Wordsworth's Second Nature: A Study of the Poetry and Politics
University of Chicago Press, 15 dec. 1984 - 313 pagina's
Wordsworth is England's greatest poet of the French Revolution: he witnessed some of its events first hand, participated in its intellectual and social ambitions, and eventually developed his celebrated poetic campaign in response to its enthusiasms. But how should that response be understood? Combining careful interpretive analysis with wide-ranging historical scholarship, Chandler presents a challenging new account of the political views implicit in Wordsworth's major works–in The Prelude, above all, but also in the central lyrics and shorter narrative poems.
Central to the discussion, which restores Wordsworth to both the French and English contexts in which he matured, is a consideration of his relation to Rousseau and Burke. Chandler maintains that by the time Wordsworth set forth his "program for poetry" in 1798, he had turned away from the Rousseauist idea of nature that had informed his early republican writings. He had already become a poet of what Burke called "second nature"–human nature cultivated by custom, habit, and tradition–and an opponent of the quest for first principles that his friend Coleridge could not forsake. In his analysis of the poetry, Chandler suggests that even Wordsworth's most apparently private moments, the lyrical "spots of time," ideologically embodied the uncalculated habits of an oral narrative discipline and a native English mind.
Wat mensen zeggen - Een review schrijven
We hebben geen reviews gevonden op de gebruikelijke plaatsen.
Beginning with Wordsworth
A Poets Reflections on the Revolution in France
The Uses of Second Nature
Rousseau and the Politics of Education
Overige edities - Alles weergeven
appeared argued argument authority become begins Burke Burke's called cause chapter claim clear Coleridge Coleridge's concern consider Cottage course criticism custom describes discipline discussion earlier early effect English enlightened evidence example experience fact feelings France French habits hand heart human ideas ideology imagination important influence intellectual issue kind knowledge later Letter lines live London look Lyrical March matter means mind moral narrative never offers opening opinions passage past perhaps period philosophic poem poet poet's poetry political position prejudice Prelude present Press principles problem question radical reader reason reference Reflections relation remarks represented response Rousseau Ruined says second nature seems sense social society story suggest theory things thought tion tradition true truth turn understanding University Wordsworth writings

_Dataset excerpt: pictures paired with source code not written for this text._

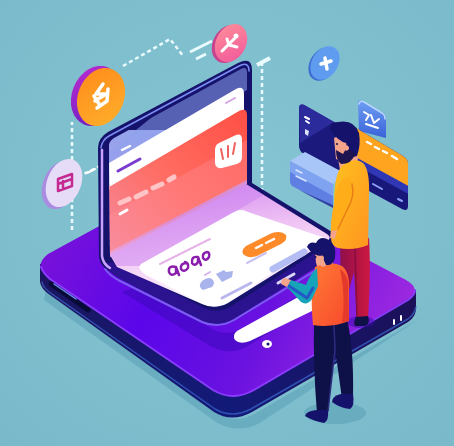
<!DOCTYPE html>
<html lang="en">
<head>
<meta charset="utf-8">
<title>Mobile payment illustration</title>
<style>
:root{--sky:#7fbfce;--navy:#15126b;--ink:#0e1048;--violet:#5a10e0;--coral:#ff5d55;--orange:#ff9a1f;--yellow:#ffb21c;--crimson:#b3123f;--teal:#17a3b8;--skin:#f5a48c;--white:#fff}
html,body{margin:0;background:var(--sky);overflow:hidden}
svg{display:block;width:454px;height:446px}
.white{fill:var(--white)}
.navy{fill:var(--navy)}
.ink{fill:var(--ink)}
.skin{fill:var(--skin)}
.line{fill:none;stroke-linecap:round;stroke-linejoin:round}
.dots{fill:none;stroke:#e9fbff;stroke-width:2.5;stroke-dasharray:4 3}
</style>
</head>
<body>
<svg viewBox="0 0 454 446" role="img" aria-label="Two people beside a large phone showing a payment card screen">
<defs>
<radialGradient id="sky" cx=".5" cy=".45" r=".75"><stop offset="0" stop-color="#86c5d3"/><stop offset="1" stop-color="#79b9c9"/></radialGradient>
<linearGradient id="deck" x1="0" y1=".3" x2="1" y2=".6"><stop offset="0" stop-color="#7a12d8"/><stop offset=".35" stop-color="#5a06ea"/><stop offset=".65" stop-color="#6a12e0"/><stop offset="1" stop-color="#a02ae0"/></linearGradient>
<linearGradient id="deckSide" x1="0" x2="1"><stop offset="0" stop-color="#1b1560"/><stop offset=".5" stop-color="#121a78"/><stop offset="1" stop-color="#1c1058"/></linearGradient>
<linearGradient id="glass" x1="0" y1="0" x2=".3" y2="1"><stop offset="0" stop-color="#8fa6ea"/><stop offset=".3" stop-color="#a99bec"/><stop offset=".75" stop-color="#c98af0"/><stop offset="1" stop-color="#f3c8f4"/></linearGradient>
<linearGradient id="redCard" x1="1" y1="0" x2="0" y2="1"><stop offset="0" stop-color="#ff4f45"/><stop offset=".5" stop-color="#ff6b60"/><stop offset="1" stop-color="#f58a9d"/></linearGradient>
<linearGradient id="fold" x1=".3" y1="0" x2=".6" y2="1"><stop offset="0" stop-color="#d58af0"/><stop offset=".45" stop-color="#f0c6f4"/><stop offset="1" stop-color="#fff"/></linearGradient>
<linearGradient id="coin" x1="0" y1="0" x2="1" y2="1"><stop offset="0" stop-color="#ff8a1a"/><stop offset="1" stop-color="#ffb02c"/></linearGradient>
<linearGradient id="coinEdge" x1="0" y1="0" x2="1" y2="1"><stop offset="0" stop-color="#c02bd0"/><stop offset="1" stop-color="#5b1fc0"/></linearGradient>
<linearGradient id="pinkCoin" x1="0" y1="0" x2="1" y2="1"><stop offset="0" stop-color="#ff9098"/><stop offset="1" stop-color="#f0569c"/></linearGradient>
<linearGradient id="blueCard" x1="0" y1="0" x2="0" y2="1"><stop offset="0" stop-color="#6fa0f4"/><stop offset="1" stop-color="#3a62d8"/></linearGradient>
<linearGradient id="shirt" x1="0" y1="0" x2="1" y2="1"><stop offset="0" stop-color="#ffc21f"/><stop offset="1" stop-color="#ff9420"/></linearGradient>
<linearGradient id="vest" x1="0" y1="0" x2="1" y2="1"><stop offset="0" stop-color="#ff7a35"/><stop offset="1" stop-color="#f8492c"/></linearGradient>
<linearGradient id="pants" x1="0" x2="1"><stop offset="0" stop-color="#8f0f4a"/><stop offset="1" stop-color="#cc1840"/></linearGradient>
<clipPath id="screenClip"><path d="M109 146 Q109 141 114 138L241 69Q247 66 247 73V184L110 257Z"/></clipPath>
<clipPath id="stripeClip"><path d="M356 128L403 156Q408 159 408 164V206Q408 212 402 209L356 184Z"/></clipPath>
</defs>

<rect width="454" height="446" fill="url(#sky)"/>

<g id="ground-shadows" fill="#5aa0b8" opacity=".55">
<path d="M46 290L220 414Q236 424 254 414L414 322L424 316L258 424Q236 434 216 422L44 300Z"/>
<ellipse cx="335" cy="413" rx="31" ry="11"/>
</g>

<g id="dotted-links" class="dots">
<path d="M72 230V122M123 66L170 39L184 57M262 192V62M72 180L100 166"/>
<path d="M190 52L212 41M196 59L206 54" stroke-dasharray="none" stroke-width="3"/>
<path d="M257 65L270 58" stroke-dasharray="none" stroke-width="4"/>
</g>

<g id="phone-base">
<path d="M40 264V282Q41 289 50 295L214 412Q232 423 252 412L408 322Q417 316 416 306V290Z" fill="url(#deckSide)"/>
<path d="M42 282Q43 288 52 294L215 409Q232 419 251 409L408 319Q414 315 416 307" class="line" stroke="#3d6ad0" stroke-width="1.5" opacity=".7"/>
<path d="M48 254L182 181Q200 172 218 181L406 280Q422 289 408 299L254 390Q233 402 213 389L48 277Q33 266 48 254Z" fill="url(#deck)"/>
<path d="M41 267Q43 273 50 279L213 390Q233 402 254 390L408 300Q415 295 415 290" class="line" stroke="#8c3cff" stroke-width="2"/>
<path d="M51 284L88 310" class="line" stroke="#080a38" stroke-width="5"/>
<path d="M54 284L76 299" class="line" stroke="#6b8cf0" stroke-width="1.5"/>
<path d="M394 324V320M401 320V316" class="line" stroke="#fff" stroke-width="2"/>
<path d="M140 286L212 329Q228 337 243 328L330 277L346 286L246 347Q228 356 210 346L122 292Z" fill="#3c08bc" opacity=".55"/>
<path d="M237 331L300 296Q312 291 318 299Q321 306 312 311L250 341Q240 345 235 340Q232 335 237 331Z" class="white"/>
<ellipse cx="267" cy="344" rx="5" ry="4" class="white"/><circle cx="268" cy="344" r="1.5" class="navy"/>
</g>

<g id="open-screen">
<path d="M98 148Q98 138 108 132L238 63Q252 56 252 70V183L332 232Q342 239 331 246L232 308Q215 317 198 307L109 271Q99 265 99 256Z" class="navy"/>
<path d="M104 264Q108 272 120 279L202 321Q218 328 234 319L334 256V241L230 307Q216 315 200 306L112 262Z" fill="#2b1390"/>
<path d="M105 269Q110 276 120 281L202 322Q218 329 234 320L318 269" class="line" stroke="#7a5cf0" stroke-width="2"/>
<path d="M101 148Q102 140 109 136L239 66Q249 61 249 71" class="line" stroke="#7b8cf2" stroke-width="1.5"/>
<path d="M102 150V256Q103 264 110 268" class="line" stroke="#c9a2ff" stroke-width="2.5"/>
<g clip-path="url(#screenClip)">
<path d="M104 130H250V260H104Z" fill="url(#glass)"/>
<path d="M168 104L247 62V90L109 164V152Z" fill="#8fa2ee" opacity=".55"/>
<path d="M109 163L236 89Q244 85 244 94V114L109 190Z" class="white"/>
<path d="M109 187L239 111Q247 107 247 115V180L109 252Z" fill="url(#redCard)"/>
<path d="M109 215L247 140V184L109 257Z" fill="#ff8f9c" opacity=".35"/>
</g>
<path d="M118 171L140 159" class="line" stroke="#7a3ccf" stroke-width="3"/>
<path d="M122 150L130 146M226 103L235 98" class="line" stroke="#fff" stroke-width="2.5"/>
<path d="M226 103L235 98" class="line" stroke="#d6a4e4" stroke-width="2"/>
<path d="M219 143L236 135Q242 133 242 140V157Q242 162 237 164L222 168Q215 169 215 162V150Q215 145 219 143Z" class="white"/>
<path d="M221 149L223 159M228 146V157M235 143L233 154" class="line" stroke="#f0625f" stroke-width="2"/>
<path d="M120 203L129 199M136 197L146 192M153 188L162 184M169 180L174 177" class="line" stroke="#ffc4c6" stroke-width="5"/>
<path d="M120 214L127 210" class="line" stroke="#fff" stroke-width="3"/>
<path d="M110 255L246 184L327 234Q333 238 326 242L228 303Q215 310 202 304L117 267Z" fill="url(#fold)"/>
<path d="M110 255L246 184L264 195L140 266L117 266Z" fill="#c77cf0" opacity=".45"/>
<path d="M141 264L234 212Q241 208 248 212L325 238L226 303Q215 309 203 304L146 275Q136 269 141 264Z" class="white"/>
<path d="M160 264L210 239" class="line" stroke="#e6b4e6" stroke-width="2"/>
<g class="line" stroke="#8a1fae" stroke-width="2.5">
<path d="M176 267Q168 265 169 272Q171 277 176 273L176 267L179 275M187 263Q180 263 181 269Q184 273 188 268Q189 263 185 262M198 257Q191 256 192 263Q195 267 198 262L198 257L201 265M207 252Q202 253 203 258Q206 262 209 257Q210 252 207 252"/>
</g>
<path d="M202 281Q208 276 212 279Q216 283 212 287L203 290Q197 287 202 281ZM216 274L224 270L226 272L233 271L232 277L222 282Z" fill="#a9b4ec"/>
<path d="M205 275L210 272" class="line" stroke="#d5b3ea" stroke-width="2"/>
<path d="M222 298L251 283" class="line" stroke="#b9b6ee" stroke-width="3"/>
<path d="M246 246L272 233Q281 230 286 235Q288 240 281 244L257 256Q248 259 243 254Q241 250 246 246Z" fill="#ff8a2a"/>
<path d="M256 248L262 245M266 243L274 239" class="line" stroke="#fff" stroke-width="2.5"/>
<path d="M247 263L266 253" class="line" stroke="#c9c2f2" stroke-width="2"/>
<path d="M273 269L304 252" class="line" stroke="#b4bdf3" stroke-width="7"/>
<path d="M278 283L294 274" class="line" stroke="#d9d4f6" stroke-width="3"/>
</g>

<g id="orange-coin">
<ellipse cx="96" cy="96" rx="24" ry="31" transform="rotate(22 96 96)" fill="url(#coinEdge)"/>
<ellipse cx="101" cy="97" rx="23" ry="30" transform="rotate(22 101 97)" fill="url(#coin)"/>
<path d="M103 84L96 94H106L95 101M108 89L107 101L97 108M94 96L99 104" class="line" stroke="#fff" stroke-width="3.5"/>
</g>
<g id="pink-coin">
<ellipse cx="228" cy="44" rx="15" ry="20" transform="rotate(28 228 44)" fill="#c8428e"/>
<ellipse cx="231" cy="43" rx="15" ry="20" transform="rotate(28 231 43)" fill="url(#pinkCoin)"/>
<path d="M222 51L235 38M229 45L237 47M227 39L229 45" class="line" stroke="#fff" stroke-width="3"/>
<circle cx="236" cy="36" r="2.5" class="white"/>
</g>
<g id="blue-coin">
<ellipse cx="323" cy="64" rx="13" ry="18" transform="rotate(32 323 64)" fill="#3a6fd0"/>
<ellipse cx="325" cy="63" rx="13" ry="18" transform="rotate(32 325 63)" fill="#5f9cf0"/>
<path d="M321 64L331 61M325 58L327 69" class="line" stroke="#fff" stroke-width="3.5"/>
</g>
<g id="lilac-coin">
<ellipse cx="60" cy="185" rx="17" ry="25" transform="rotate(22 60 185)" fill="#a98be0"/>
<ellipse cx="64" cy="183" rx="17" ry="25" transform="rotate(22 64 183)" fill="#e6dcf8"/>
<path d="M58 179L72 174V186L58 191ZM58 184L72 179M63 181V189" class="line" stroke="#c42a92" stroke-width="2.5"/>
<path d="M87 173L95 169" class="line" stroke="#fff" stroke-width="2"/>
</g>

<g id="floating-cards">
<path d="M358 103Q358 98 363 101L382 112Q386 115 386 119V138L359 131Z" fill="url(#blueCard)"/>
<path d="M359 104Q360 100 364 102L382 113Q385 115 385 119" class="line" stroke="#b9d6ff" stroke-width="1.5"/>
<path d="M364 112L369 115L366 120M371 115L374 123L379 119M366 124L378 128" class="line" stroke="#fff" stroke-width="2"/>
<path d="M299 109Q299 102 306 106L350 131V181L304 154Q299 151 299 146Z" fill="#1b1a7c"/>
<path d="M299 109Q299 102 306 106L334 122L300 143Z" fill="#2b2b9c"/>
<path d="M305 117L309 119M306 121L309 123" class="line" stroke="#fff" stroke-width="2"/>
<path d="M305 129L309 131L308 136L305 134Z" fill="#dce2ff"/>
<g clip-path="url(#stripeClip)">
<path d="M350 120H412V215H350Z" fill="#18177a"/>
<path d="M350 124L412 161V190L350 156Z" fill="#ffa41f"/>
<path d="M350 154L412 188V196L350 162Z" fill="#2f37b4"/>
</g>
<path d="M367 142L371 144M375 147L379 149M383 151L387 153M392 156L397 159" class="line" stroke="#fff" stroke-width="2.5"/>
<path d="M373 184L382 189M398 199L402 201" class="line" stroke="#8ea0f5" stroke-width="2"/>
<path d="M290 161L305 152L346 174L333 184Z" fill="#a9c6f8"/>
<path d="M290 161L333 184V207L294 187Q290 185 290 181Z" fill="#7fa3f0"/>
<path d="M290 172L333 196V207L294 187Q290 185 290 181Z" fill="#5f80e2"/>
<path d="M296 170L302 173M296 176L306 181" class="line" stroke="#d9e8ff" stroke-width="1.5"/>
<path d="M299 190L333 208V205Z" fill="#31419f"/>
</g>

<g id="tall-person">
<ellipse cx="361" cy="322" rx="14" ry="6" fill="#3a0aa8" opacity=".5"/>
<path d="M340 240L369 238Q371 270 368 319L357 320L354 272L349 290H341Z" fill="url(#pants)"/>
<path d="M355 248L357 319" class="line" stroke="#850d42" stroke-width="1.5"/>
<path d="M356 317L368 316Q371 325 364 326L355 326Q353 322 356 317Z" class="ink"/>
<path d="M338 158L344 151L358 156L357 170H340Z" class="skin"/>
<path d="M343 165Q356 156 364 164Q370 172 369 196L368 245Q354 251 338 248Q331 246 331 238Q330 222 334 205Q334 172 343 165Z" fill="url(#shirt)"/>
<path d="M350 177Q356 192 348 206L337 229Q334 236 331 234Q331 214 335 201Q336 178 350 177Z" fill="#ffad19"/>
<path d="M352 184Q355 196 348 208L338 229" class="line" stroke="#e97e16" stroke-width="1.5"/>
<path d="M331 231L337 230L335 239L330 238Z" class="skin"/>
<path d="M334 138L347 132L356 141V156L346 163L336 159Z" class="skin"/>
<path d="M331 131Q328 122 338 122Q354 119 359 133Q361 145 357 156L350 158L346 143Q338 141 331 131Z" class="navy"/>
<path d="M336 150L343 154L347 147L355 154Q352 164 341 164Q336 160 336 150Z" fill="#1d1450"/>
<circle cx="337" cy="144" r="1" class="ink"/>
<path d="M345 146Q349 144 349 149Q347 152 345 150Z" class="skin"/>
</g>

<g id="short-person">
<path d="M314 322L347 319Q354 349 353 397L342 399L335 348L328 412L317 413Q313 366 314 322Z" class="ink"/>
<path d="M334 325L335 350L328 411" class="line" stroke="#2c2d80" stroke-width="1.5"/>
<path d="M317 410L328 410Q329 421 324 423Q313 421 305 416Q306 411 317 410Z" class="navy"/>
<path d="M341 394L353 394Q355 406 350 409Q340 408 332 402Q332 396 341 394Z" class="navy"/>
<path d="M316 262L332 258L334 270L318 271Z" class="skin"/>
<path d="M315 267Q331 260 342 266Q350 272 349 290L349 321Q332 328 313 325Q311 304 312 288Z" fill="url(#vest)"/>
<path d="M340 269Q350 276 348 293L349 320L342 323Q346 297 340 269Z" fill="#e43a2c"/>
<path d="M317 268Q310 274 306 285L291 280L287 287L301 302Q307 306 312 299L318 286Z" fill="var(--teal)"/>
<path d="M313 288L307 298L289 286" class="line" stroke="#2357c4" stroke-width="3"/>
<path d="M291 280L287 287L281 284Q281 279 285 278Z" class="skin"/>
<path d="M315 251L323 247L332 253L331 263L323 267L316 263Z" class="skin"/>
<path d="M307 247Q309 241 316 243Q320 235 329 240Q337 246 335 258Q333 266 326 265L322 256Q313 256 307 247Z" class="navy"/>
<path d="M320 256Q324 254 324 259Q322 262 320 260Z" class="skin"/>
<circle cx="315.5" cy="257" r="1" class="ink"/>
</g>
</svg>
</body>
</html>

Wordsworth's Historical Imagination: The Poetry of Displacement
Geen voorbeeld beschikbaar - 1987
Alle resultaten in Google Boeken »
Gothic Bodies: The Politics of Pain in Romantic Fiction
Gedeeltelijke weergave - 1994